"Are we going to hear Roberta Peters?" asked a woman in the waiting line at the Carter Barron box office. "I thought we were going to hear Beverly Sills."

It was indeed Roberta Peters, who celebrated her 50th birthday a few months ago and whose name was magic 20 years ago, singing in a concert postponed from a week ago. The posters outside Carter Barron gave that much information if no more. They announced her name and mentioned (rather vaguely) the Metropolitan Opera, where she made her debut in 1950, but they said nothing, really, about what would be going on.

"That's Harry Ellis Dickson," said a member of the audience, surprised and excited, as the conductor walked on stage to direct The Grand Carter Barron Philharmonic Pops Symphony Orchestra. Nothing had prepared the man for the appearance of the esteemed assistant conductor of the Boston Pops, whose name appeared neither on the posters nor on the program -- a pitifully small, fuzzily photocopied single sheet of paper. For all that the program revealed, Peters might have been conducting as well as singing.

If it had not been kept such a closely guarded secret that Arthur Fiedler's longtime associate would be in town conducting the kind of program that made the Boston Pops world-famous, the amphitheater -- an ideal place for concerts, an easy-to-reach, urban Wolf Trap -- might have been more than 20 percent full. There should have been a capacity crowd, but the promotion of classical concerts is a special art that the Park Service has not yet learned after 30 years of running Carter Barron -- though it has managed to attract people who can do it at Wolf Trap and the Kennedy Center. It will probably be said after the current series of pops concerts that classical music doesn't work at Carter Barron. That's not the problem: it should work, but it was pitifully mishandled.

The program itself was a handful of trumps from the opening Sousa march to the concluding "Boogie-Woogie Bugle Boy," including such sure-fire winners as Offenbach's "Orpheus" Overture, Bizet's "Carmen" Suite and Strauss' "Voices of Spring" as well as a series of arias sung by Peters. The new Carter Barron orchestra turned out to be a collection of some of Washington's top free-lance musicians.

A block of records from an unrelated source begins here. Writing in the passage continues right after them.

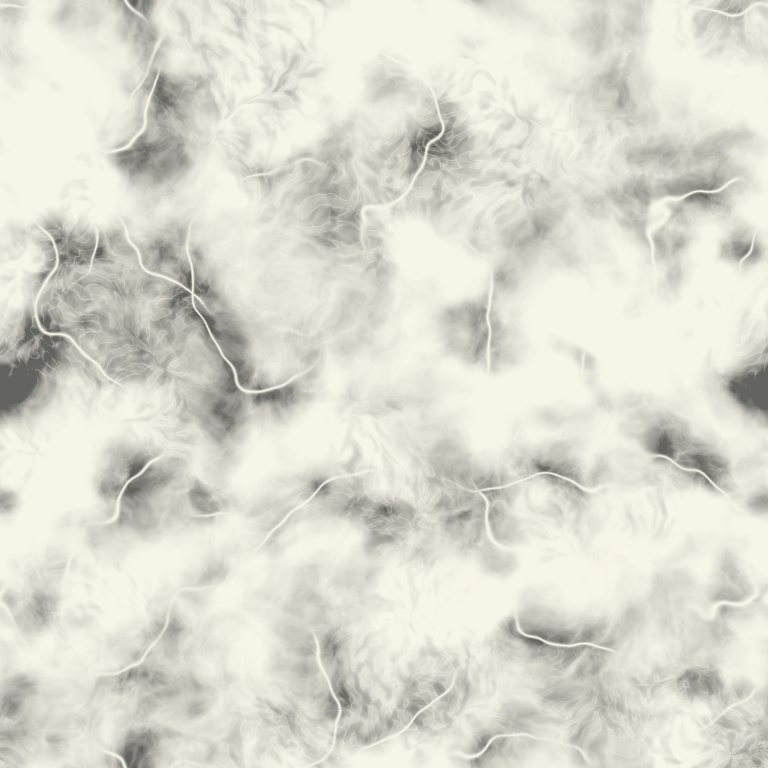
This texture map is drawn by a WebGL 2 fragment shader. Its source:

```glsl
#version 300 es
precision highp float;
precision highp int;

uniform vec2 u_resolution;
out vec4 fragColor;

const vec3 PAPER = vec3(0.969, 0.957, 0.909);
const vec3 SHADOW = vec3(0.39, 0.39, 0.375);
const float TAU = 6.2831853;

const float WARP = 0.075;          // bending of the veins
const int VEIN_PERIOD = 3;
const float VEIN_WIDTH = 0.0022;
const float GLOW_WIDTH = 0.007;
const float HALO_WIDTH = 0.036;
const float HALO_DEPTH = 0.66;
const float HALO_LEAN = 0.25;      // one side of a vein is darker
const float CLOUD_DEPTH = 0.30;
const int STREAK_PERIOD = 26;
const float STREAK_CYCLES = 1.4;
const float STREAK_TURN = 1.3;
const float STREAK_DEPTH = 0.10;
const float CRUMPLE = 1.7;
const float GRAIN = 0.32;
const float WHITE_CUT = 0.04;

// Two random values per cell; whole-number wrapping keeps the tile exact
vec2 hash2(ivec2 cell, int period, int seed) {
  ivec2 wrapped = ((cell % period) + period) % period;
  uvec3 v = uvec3(wrapped, seed);
  v = v * 1664525u + 1013904223u;
  v.x += v.y * v.z; v.y += v.z * v.x; v.z += v.x * v.y;
  v ^= v >> 16u;
  v.x += v.y * v.z; v.y += v.z * v.x;
  return vec2(v.xy & 65535u) / 65536.0;
}

float cornerSlope(ivec2 cell, vec2 offset, int period, int seed) {
  float angle = TAU * hash2(cell, period, seed).x;
  return dot(vec2(cos(angle), sin(angle)), offset);
}

// Gradient noise, repeating over the unit square
float noise(vec2 uv, int period, int seed) {
  vec2 p = uv * float(period) + fract(float(seed) * vec2(0.37, 0.61));
  vec2 base = floor(p), f = p - base;
  ivec2 i = ivec2(base), e = ivec2(1, 0);
  vec2 u = f * f * f * (f * (f * 6.0 - 15.0) + 10.0);
  float low = mix(cornerSlope(i, f, period, seed),
                  cornerSlope(i + e.xy, f - vec2(1, 0), period, seed), u.x);
  float high = mix(cornerSlope(i + e.yx, f - vec2(0, 1), period, seed),
                   cornerSlope(i + e.xx, f - vec2(1, 1), period, seed), u.x);
  return mix(low, high, u.y);
}

float fbm(vec2 uv, int period, int seed) {
  float sum = 0.0, gain = 1.0;
  for (int i = 0; i < 4; i++) {
    sum += gain * noise(uv, period << i, seed + i);
    gain *= 0.5;
  }
  return sum;
}

// Creased noise: low along thin folds
float billow(vec2 uv, int period, int seed) {
  float sum = 0.0, gain = 1.0;
  for (int i = 0; i < 5; i++) {
    sum += gain * abs(noise(uv, period << i, seed + i));
    gain *= 0.6;
  }
  return sum;
}

float veinHeight(vec2 uv, int seed) {
  return noise(uv, VEIN_PERIOD, seed) + 0.3 * noise(uv, VEIN_PERIOD * 2, seed + 1);
}

// Signed distance to the vein, then the gradient of its field
vec3 veinField(vec2 uv, int seed) {
  const vec2 STEP = vec2(0.002, 0.0);
  float h = veinHeight(uv, seed);
  vec2 slope = vec2(veinHeight(uv + STEP.xy, seed), veinHeight(uv + STEP.yx, seed)) - h;
  slope /= STEP.x;
  return vec3(h / (length(slope) + 0.8), slope);
}

// Wave packets scattered over wrapped cells, each turned a little
float streaks(vec2 uv, vec2 waveDir, int period, int seed) {
  vec2 p = uv * float(period);
  vec2 cell = floor(p);
  float sum = 0.0, total = 0.001;
  for (int y = -1; y <= 1; y++) {
    for (int x = -1; x <= 1; x++) {
      vec2 id = cell + vec2(x, y);
      vec2 rnd = hash2(ivec2(id), period, seed);
      vec2 d = p - id - mix(vec2(0.2), vec2(0.8), rnd);
      float weight = max(0.0, 1.0 - dot(d, d));
      weight *= weight;
      float turn = STREAK_TURN * (rnd.y - 0.5);
      vec2 dir = cos(turn) * waveDir + sin(turn) * vec2(-waveDir.y, waveDir.x);
      sum += weight * cos(TAU * (dot(d, dir) * STREAK_CYCLES + rnd.x));
      total += weight;
    }
  }
  return sum / total;
}

void main() {
  vec2 uv = gl_FragCoord.xy / u_resolution;
  vec2 bend = vec2(fbm(uv, 4, 11), fbm(uv, 4, 17));
  vec2 warped = uv + WARP * bend;
  vec2 ripple = uv + 0.018 * vec2(fbm(uv, 12, 53), fbm(uv, 12, 59));

  // Clouds and dark halos around two vein networks
  float dark = CLOUD_DEPTH * smoothstep(-0.2, 0.6, fbm(ripple + WARP * bend, 4, 23));
  float ragged = max(0.0, 1.0 + 1.2 * fbm(ripple + 0.04 * bend, 9, 29));
  vec3 fields[2];
  float veinLight = 0.0;
  for (int k = 0; k < 2; k++) {
    int seed = 31 + 10 * k;
    fields[k] = veinField(warped, seed);
    float dist = abs(fields[k].x);
    float lean = 1.0 + HALO_LEAN * fields[k].x / (dist + 0.01);
    float presence = fbm(uv, 4, seed + 4);
    dark += HALO_DEPTH * ragged * lean * smoothstep(-0.06, 0.34, presence) * exp(-dist / HALO_WIDTH);
    float core = 0.75 * exp(-pow(dist / VEIN_WIDTH, 2.0)) + 0.25 * exp(-dist / GLOW_WIDTH);
    veinLight = max(veinLight, core * smoothstep(-0.15, 0.2, presence));
  }

  // Eroded streaks running away from the veins
  vec2 fall = fields[0].x * fields[1].yz + fields[1].x * fields[0].yz;
  vec2 along = vec2(-fall.y, fall.x) / (length(fall) + 0.02);
  float coarse = streaks(ripple, along, STREAK_PERIOD, 61);
  float fine = streaks(ripple, along, STREAK_PERIOD * 2, 67);
  float zone = smoothstep(-0.05, 0.3, fbm(uv, 4, 71));
  float relief = 0.6 * coarse + 0.4 * fine;
  float ridge = pow(1.0 - min(abs(relief + 0.15), 1.0), 8.0);
  dark += zone * STREAK_DEPTH * (0.5 + relief);
  dark *= 1.0 - 0.38 * zone * ridge;

  // Crumpled folds, paper grain, bright veins and colour
  dark *= 0.35 + CRUMPLE * billow(ripple + 0.05 * bend, 10, 83);
  dark *= 1.0 + GRAIN * fbm(ripple, 40, 79);
  dark = max(0.0, dark - WHITE_CUT) * (1.0 - veinLight);
  fragColor = vec4(mix(PAPER, SHADOW, min(dark, 1.0)), 1.0);
}
```
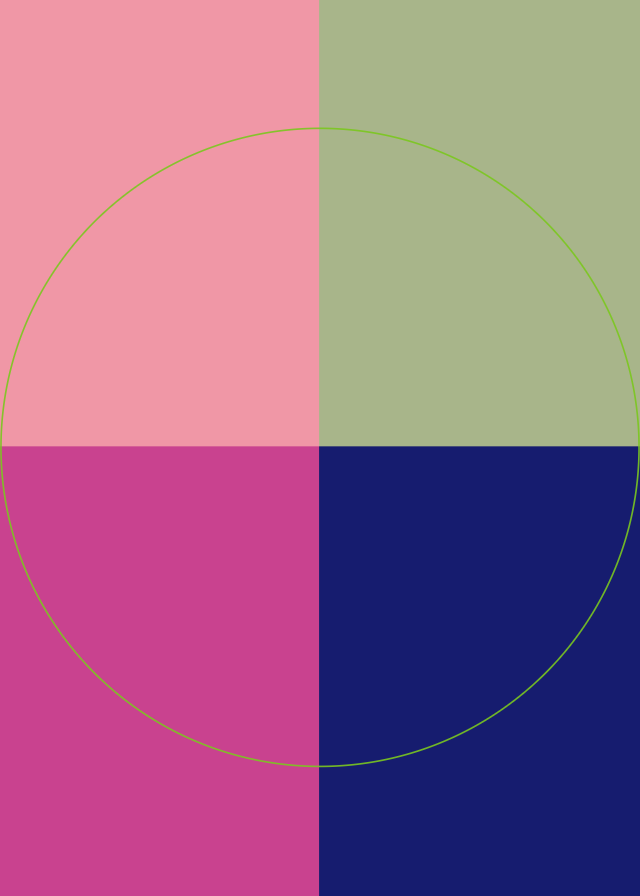
Give the GLSL for this background, as a Shadertoy shader.

```glsl
const vec3 PINK = vec3(0.94, 0.592, 0.65);
const vec3 SAGE = vec3(0.66, 0.71, 0.54);
const vec3 MAGENTA = vec3(0.79, 0.26, 0.56);
const vec3 NAVY = vec3(0.085, 0.11, 0.435);
const vec3 LIME = vec3(0.48, 0.78, 0.12);

// Antialiased step across a signed distance
float softStep(float dist, float pixel) {
    return smoothstep(-0.5 * pixel, 0.5 * pixel, dist);
}

// Coverage of a thin circular line
float ring(vec2 p, float radius, float halfWidth, float pixel) {
    float dist = abs(length(p) - radius) - halfWidth;
    return clamp(0.5 - dist / pixel, 0.0, 1.0);
}

// Four flat fields meeting at a corner point
vec3 quadrants(vec2 p, vec2 corner, float pixel) {
    float right = softStep(p.x - corner.x, pixel);
    float upper = softStep(p.y - corner.y, pixel);
    vec3 lowerRow = mix(MAGENTA, NAVY, right);
    vec3 upperRow = mix(PINK, SAGE, right);
    return mix(lowerRow, upperRow, upper);
}

void mainImage(out vec4 fragColor, in vec2 fragCoord) {
    // Canvas width is one unit
    float pixel = 1.0 / iResolution.x;
    vec2 p = fragCoord * pixel;
    vec2 canvas = vec2(1.0, iResolution.y * pixel);

    vec3 color = quadrants(p, canvas * vec2(0.4987, 0.5018), pixel);

    // Fine circle spanning the width
    vec2 center = canvas * vec2(0.5, 0.5007);
    float line = ring(p - center, 0.4985, 0.0013, pixel);
    color = mix(color, LIME, 0.9 * line);

    fragColor = vec4(color, 1.0);
}
```
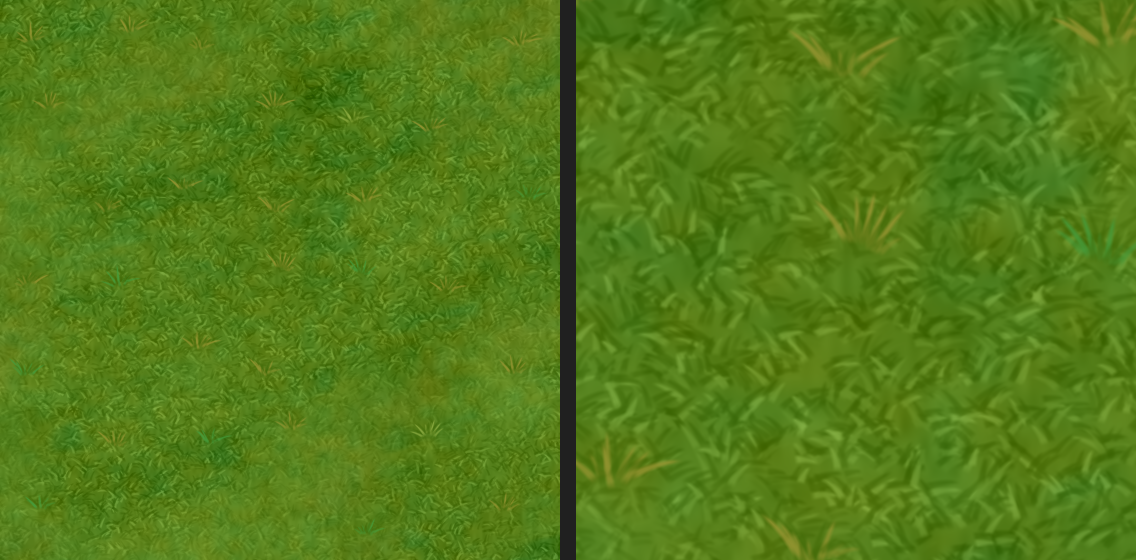
Left: the whole. Right: its middle third, enlarged.
Give the GLSL for this texture, as a WebGL 1 fragment shader.

```glsl
precision highp float;
// Painted meadow seen from above: streaky mottled turf under many layers of
// curved grass blades with shaded sides, crisper in lush drifts, plus sparse
// fanned tufts in straw, pale and blue-green tints.
uniform vec2 u_resolution;

const vec3 DARK_GRASS  = vec3(0.255, 0.415, 0.025);
const vec3 LIGHT_GRASS = vec3(0.465, 0.630, 0.215);
const vec3 TEAL        = vec3(0.230, 0.490, 0.160);
const vec3 OLIVE       = vec3(0.425, 0.495, 0.115);
const vec3 STRAW_TUFT  = vec3(0.580, 0.580, 0.190);
const vec3 PALE_TUFT   = vec3(0.580, 0.700, 0.280);
const vec3 TEAL_TUFT   = vec3(0.270, 0.610, 0.230);

const float BASE_TONE   = 0.48;
const float SHADOW_TONE = 0.06;
const float LIT_LOW     = 0.14;
const float LIT_HIGH    = 1.18;
const float BARE_STRENGTH = 0.34;  // blade opacity on bare turf
const float LUSH_STRENGTH = 0.78;  // blade opacity in lush drifts
const float SOFTNESS    = 0.0014;  // edge blur of a blade
const float BLADE_WIDTH = 0.0023;  // half width at the root
const float BLADE_CELLS = 27.0;    // blades across the canvas, first layer
const float LAYER_STEP  = 2.6;     // extra blades across per layer
const float TUFT_CELLS  = 7.0;
const float TUFT_SHARE  = 0.55;
const float TUFT_LENGTH = 0.036;

float hash(vec2 p) {
  return fract(sin(dot(p, vec2(127.1, 311.7))) * 43758.5453);
}

vec2 hash2(vec2 p) {
  return vec2(hash(p), hash(p + 57.3));
}

float noise(vec2 p) {
  vec2 i = floor(p), f = fract(p);
  f = f * f * (3.0 - 2.0 * f);
  return mix(mix(hash(i), hash(i + vec2(1.0, 0.0)), f.x),
             mix(hash(i + vec2(0.0, 1.0)), hash(i + 1.0), f.x), f.y);
}

float fbm(vec2 p) {
  return 0.55 * noise(p) + 0.29 * noise(p * 2.1 + 7.7) + 0.16 * noise(p * 4.3 + 19.1);
}

// Tapered, bent blade rooted at the origin: x = lit body, y = shadow beside it.
vec2 blade(vec2 q, float angle, float len, float bend, float width) {
  vec2 dir = vec2(sin(angle), cos(angle));
  float t = dot(q, dir) / len;
  float slope = 2.0 * bend * t / len;
  float d = (dot(q, vec2(dir.y, -dir.x)) - bend * t * t) / sqrt(1.0 + slope * slope);
  float w = width * (1.0 - 0.7 * clamp(t, 0.0, 1.0));
  float ends = smoothstep(0.0, 0.25, t) * (1.0 - smoothstep(0.75, 1.0, t));
  vec2 dist = abs(vec2(d, d + sign(bend) * 2.0 * width)) - w;
  return ends * (1.0 - smoothstep(-SOFTNESS, SOFTNESS, dist));
}

// Lays one jittered grid of blades over the tone of the turf.
float bladeLayer(float tone, vec2 uv, float cells, float seed, float strength) {
  vec2 home = floor(uv * cells);
  for (int j = 1; j >= -1; j--) {
    for (int i = -1; i <= 1; i++) {
      vec2 cell = home + vec2(float(i), float(j));
      vec2 key = cell + seed * 13.7;
      vec2 root = (cell + hash2(key)) / cells;
      vec2 form = hash2(key + 23.1);
      float angle = (form.x - 0.38) * 2.4;
      float len = mix(0.5, 0.88, form.y) / cells;
      float bend = sign(angle) * len * mix(0.1, 0.45, hash(key + 5.9));
      vec2 m = blade(uv - root, angle, len, bend, BLADE_WIDTH);
      float lit = mix(LIT_LOW, LIT_HIGH, hash(key + 41.3));
      tone = mix(tone, SHADOW_TONE, m.y * strength * 0.8);
      tone = mix(tone, lit, m.x * strength);
    }
  }
  return tone;
}

// One optional, ragged fan of blades per large cell, kept inside that cell.
vec3 addTuft(vec3 color, vec2 uv) {
  vec2 cell = floor(uv * TUFT_CELLS);
  vec2 root = (cell + 0.3 + 0.36 * hash2(cell + 3.3)) / TUFT_CELLS;
  float present = step(hash(cell + 71.9), TUFT_SHARE);
  float kind = hash(cell + 11.7);
  vec3 tint = kind < 0.4 ? STRAW_TUFT : (kind < 0.65 ? PALE_TUFT : TEAL_TUFT);
  vec2 q = uv - root;
  vec2 h = (q - vec2(0.0, 0.010)) / vec2(0.030, 0.020);
  color = mix(color, mix(DARK_GRASS, tint, 0.3), 0.35 * present * exp(-dot(h, h)));
  for (int i = 0; i < 7; i++) {
    float k = float(i);
    vec2 r = hash2(cell + k * 3.17 + 0.5);
    float spread = (k - 3.0) / 3.0;
    float angle = spread * 0.75 + (r.y - 0.4) * 0.6;
    float len = TUFT_LENGTH * mix(0.45, 1.0, r.x);
    vec2 base = vec2(spread * 0.009, (r.y - 0.5) * 0.010);
    vec2 m = blade(q - base, angle, len, (spread + 0.1) * len * 0.25, BLADE_WIDTH);
    color = mix(color, DARK_GRASS, m.y * present * 0.5);
    color = mix(color, tint, m.x * present * mix(0.35, 0.85, r.x));
  }
  return color;
}

void main() {
  vec2 uv = gl_FragCoord.xy / min(u_resolution.x, u_resolution.y);

  // Broad drifts, tilted gently upward to the right
  vec2 drift = vec2(uv.x * 3.2, uv.y * 6.0 - uv.x * 1.3);
  float lush = smoothstep(0.34, 0.62, fbm(drift + 4.2));
  float broad = 0.42 * (fbm(drift * 1.7 + 31.0) - 0.5) - 0.10 * lush;

  // Overlapping blades, fainter on bare turf and crisp in lush drifts
  float tone = BASE_TONE;
  for (int i = 0; i < 8; i++) {
    float k = float(i);
    tone = bladeLayer(tone, uv, BLADE_CELLS + LAYER_STEP * k, k + 1.0,
                      mix(BARE_STRENGTH, LUSH_STRENGTH, lush));
  }
  // Upright streaks and soft clumps over everything
  tone += broad + 0.26 * (noise(uv * vec2(170.0, 75.0)) - 0.5);
  tone += 0.20 * (noise(uv * vec2(34.0, 46.0) + 9.0) - 0.5);
  vec3 color = mix(DARK_GRASS, LIGHT_GRASS, tone);

  // Blue-green and olive stains keep the blade shading
  float teal = smoothstep(0.54, 0.84, fbm(drift * 2.6 + 63.0));
  float olive = smoothstep(0.50, 0.78, fbm(drift * 1.5 + 87.0)) * (1.0 - lush);
  color = mix(color, TEAL + 0.25 * (tone - BASE_TONE), 0.45 * teal);
  color = mix(color, OLIVE + 0.20 * (tone - BASE_TONE), 0.35 * olive);
  color += vec3(-0.05, 0.01, 0.04) * (noise(uv * 38.0 + 5.0) - 0.5);

  gl_FragColor = vec4(addTuft(color, uv), 1.0);
}
```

In the case of Peters, the enthusiasm was somewhat overdone.Her voice is still fine at its best, particularly in the lower and middle registers, but the coloratura is no longer reliable and the top tends to be both thin and wobbly. At this point in her career, these facts are hardly a secret to music lovers, but Peters was only part of the program. By choosing to publicize her rather than a surefire program and conductor, the Carter Baron management deprived itself of a large potential audience and many Washingtonians of an enjoyable evening.